(Provided records begins)

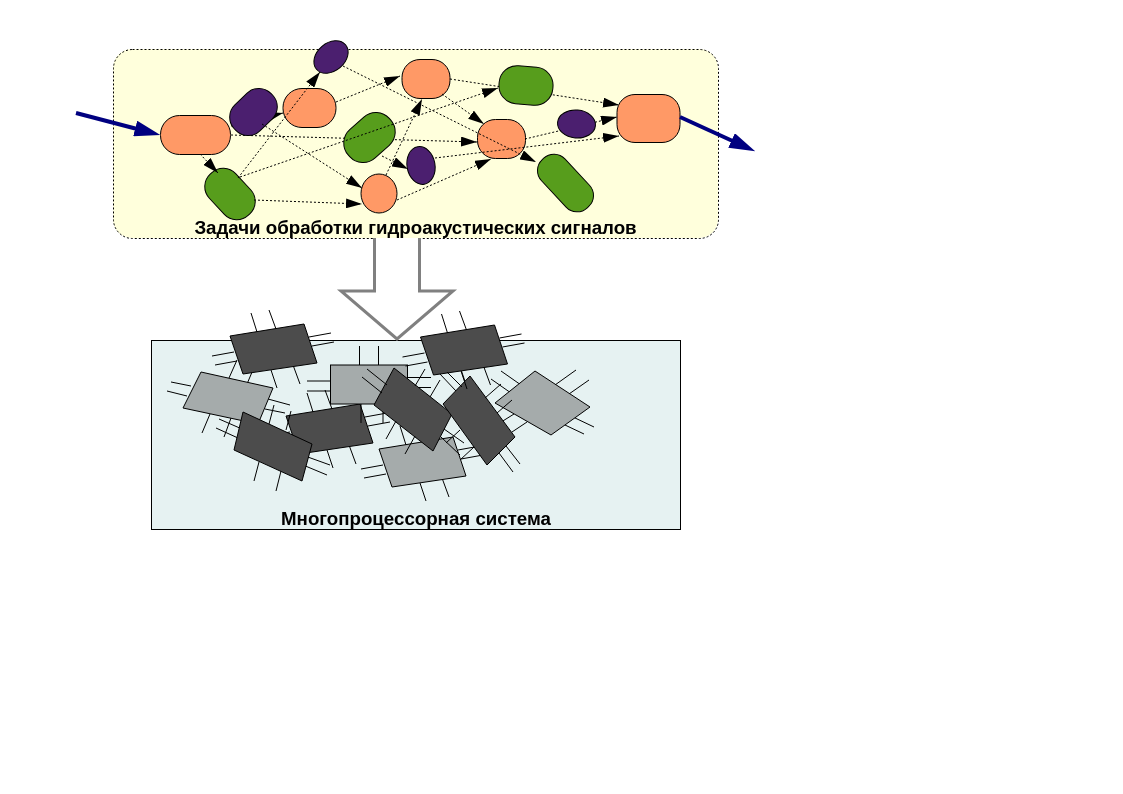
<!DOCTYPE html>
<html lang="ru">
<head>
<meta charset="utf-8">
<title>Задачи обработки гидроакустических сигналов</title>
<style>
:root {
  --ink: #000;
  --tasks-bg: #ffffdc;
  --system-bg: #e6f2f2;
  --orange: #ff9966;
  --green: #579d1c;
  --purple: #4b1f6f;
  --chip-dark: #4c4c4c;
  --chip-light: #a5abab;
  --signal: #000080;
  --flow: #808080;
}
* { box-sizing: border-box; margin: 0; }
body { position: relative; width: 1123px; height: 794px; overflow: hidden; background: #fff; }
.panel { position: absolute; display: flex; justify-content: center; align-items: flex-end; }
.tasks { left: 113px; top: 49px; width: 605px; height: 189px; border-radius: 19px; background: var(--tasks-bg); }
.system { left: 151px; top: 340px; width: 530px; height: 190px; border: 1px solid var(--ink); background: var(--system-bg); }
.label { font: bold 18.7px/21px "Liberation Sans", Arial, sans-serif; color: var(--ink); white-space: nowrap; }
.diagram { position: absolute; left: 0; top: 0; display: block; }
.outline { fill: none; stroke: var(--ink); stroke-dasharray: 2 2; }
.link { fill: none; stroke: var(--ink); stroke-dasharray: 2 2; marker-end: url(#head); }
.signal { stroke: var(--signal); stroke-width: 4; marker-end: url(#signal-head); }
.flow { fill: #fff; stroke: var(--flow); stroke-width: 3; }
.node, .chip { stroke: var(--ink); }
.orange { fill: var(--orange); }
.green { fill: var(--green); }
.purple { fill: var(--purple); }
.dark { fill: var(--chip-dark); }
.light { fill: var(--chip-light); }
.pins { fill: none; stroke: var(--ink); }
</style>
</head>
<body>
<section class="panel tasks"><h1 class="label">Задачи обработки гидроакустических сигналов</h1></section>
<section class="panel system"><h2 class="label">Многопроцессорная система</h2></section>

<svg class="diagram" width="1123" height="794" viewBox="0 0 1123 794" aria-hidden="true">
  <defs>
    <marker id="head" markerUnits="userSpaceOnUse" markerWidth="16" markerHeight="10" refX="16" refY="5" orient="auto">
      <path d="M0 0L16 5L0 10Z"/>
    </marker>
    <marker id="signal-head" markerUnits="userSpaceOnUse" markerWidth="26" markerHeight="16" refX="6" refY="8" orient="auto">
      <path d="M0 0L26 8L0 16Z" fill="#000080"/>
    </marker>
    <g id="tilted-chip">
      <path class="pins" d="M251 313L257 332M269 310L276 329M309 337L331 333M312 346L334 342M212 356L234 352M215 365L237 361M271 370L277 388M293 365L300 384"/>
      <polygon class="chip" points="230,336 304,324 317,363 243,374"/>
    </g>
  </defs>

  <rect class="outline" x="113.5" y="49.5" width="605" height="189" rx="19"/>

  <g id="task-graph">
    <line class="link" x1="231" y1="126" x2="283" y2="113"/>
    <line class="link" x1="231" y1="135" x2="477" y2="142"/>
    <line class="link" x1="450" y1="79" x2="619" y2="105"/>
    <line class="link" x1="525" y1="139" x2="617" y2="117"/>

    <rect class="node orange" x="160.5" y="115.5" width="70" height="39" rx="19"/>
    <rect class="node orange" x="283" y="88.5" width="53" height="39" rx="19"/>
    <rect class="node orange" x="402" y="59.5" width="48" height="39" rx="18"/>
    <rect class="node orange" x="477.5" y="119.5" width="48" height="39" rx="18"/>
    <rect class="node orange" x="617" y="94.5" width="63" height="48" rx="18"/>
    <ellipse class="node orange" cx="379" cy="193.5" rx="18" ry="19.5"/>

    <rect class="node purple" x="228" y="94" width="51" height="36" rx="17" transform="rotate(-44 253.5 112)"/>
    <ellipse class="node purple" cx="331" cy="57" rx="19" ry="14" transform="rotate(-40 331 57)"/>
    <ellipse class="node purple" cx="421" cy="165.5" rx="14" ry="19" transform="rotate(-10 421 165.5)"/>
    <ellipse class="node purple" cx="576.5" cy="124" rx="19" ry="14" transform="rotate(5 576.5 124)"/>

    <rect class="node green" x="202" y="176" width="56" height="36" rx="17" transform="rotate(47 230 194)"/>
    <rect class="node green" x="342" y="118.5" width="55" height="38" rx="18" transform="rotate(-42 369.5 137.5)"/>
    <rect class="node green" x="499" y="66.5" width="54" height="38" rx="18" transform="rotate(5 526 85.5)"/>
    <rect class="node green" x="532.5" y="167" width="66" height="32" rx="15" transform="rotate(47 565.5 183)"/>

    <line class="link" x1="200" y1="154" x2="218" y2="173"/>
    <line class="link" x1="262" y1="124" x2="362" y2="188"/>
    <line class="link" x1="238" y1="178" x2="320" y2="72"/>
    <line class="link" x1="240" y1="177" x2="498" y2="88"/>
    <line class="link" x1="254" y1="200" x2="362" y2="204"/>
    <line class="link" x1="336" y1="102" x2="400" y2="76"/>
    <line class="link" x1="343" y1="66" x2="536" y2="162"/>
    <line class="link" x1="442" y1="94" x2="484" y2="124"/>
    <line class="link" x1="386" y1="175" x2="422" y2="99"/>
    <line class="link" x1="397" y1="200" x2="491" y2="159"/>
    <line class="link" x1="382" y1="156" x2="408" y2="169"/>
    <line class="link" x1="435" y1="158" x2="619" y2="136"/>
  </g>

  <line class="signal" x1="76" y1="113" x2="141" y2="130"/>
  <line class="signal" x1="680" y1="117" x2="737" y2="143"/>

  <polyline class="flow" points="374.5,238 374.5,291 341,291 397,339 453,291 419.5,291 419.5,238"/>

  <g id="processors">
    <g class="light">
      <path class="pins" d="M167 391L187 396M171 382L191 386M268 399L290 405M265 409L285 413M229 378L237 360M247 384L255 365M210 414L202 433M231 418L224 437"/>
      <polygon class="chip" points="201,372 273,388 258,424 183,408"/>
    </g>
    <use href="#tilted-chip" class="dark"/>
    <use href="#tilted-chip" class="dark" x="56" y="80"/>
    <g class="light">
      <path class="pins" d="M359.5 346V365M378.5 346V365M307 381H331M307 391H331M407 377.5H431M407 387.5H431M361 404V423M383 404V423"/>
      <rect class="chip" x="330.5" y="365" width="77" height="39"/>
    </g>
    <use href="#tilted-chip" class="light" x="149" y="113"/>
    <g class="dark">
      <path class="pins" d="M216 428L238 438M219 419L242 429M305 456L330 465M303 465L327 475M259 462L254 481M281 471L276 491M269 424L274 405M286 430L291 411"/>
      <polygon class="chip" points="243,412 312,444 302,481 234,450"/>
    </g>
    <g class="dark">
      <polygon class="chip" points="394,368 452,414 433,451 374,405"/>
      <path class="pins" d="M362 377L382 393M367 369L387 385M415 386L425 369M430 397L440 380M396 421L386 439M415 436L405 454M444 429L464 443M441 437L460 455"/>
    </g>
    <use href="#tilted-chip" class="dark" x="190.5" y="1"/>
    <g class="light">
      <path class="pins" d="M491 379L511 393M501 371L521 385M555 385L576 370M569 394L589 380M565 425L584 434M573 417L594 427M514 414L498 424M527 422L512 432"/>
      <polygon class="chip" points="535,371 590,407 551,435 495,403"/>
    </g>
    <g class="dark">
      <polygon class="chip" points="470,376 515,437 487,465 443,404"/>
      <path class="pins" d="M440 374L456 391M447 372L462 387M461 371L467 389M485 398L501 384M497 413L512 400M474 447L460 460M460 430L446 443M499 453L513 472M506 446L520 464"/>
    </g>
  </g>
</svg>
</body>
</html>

(Provided records ends)

— Exercise details —
Produce only the lines from the line containing "--signal: #000080;" through the line containing "113px; top: 49px;", inclusive of both, exactly as they stand in the entries above.

— Output below —
  --signal: #000080;
  --flow: #808080;
}
* { box-sizing: border-box; margin: 0; }
body { position: relative; width: 1123px; height: 794px; overflow: hidden; background: #fff; }
.panel { position: absolute; display: flex; justify-content: center; align-items: flex-end; }
.tasks { left: 113px; top: 49px; width: 605px; height: 189px; border-radius: 19px; background: var(--tasks-bg); }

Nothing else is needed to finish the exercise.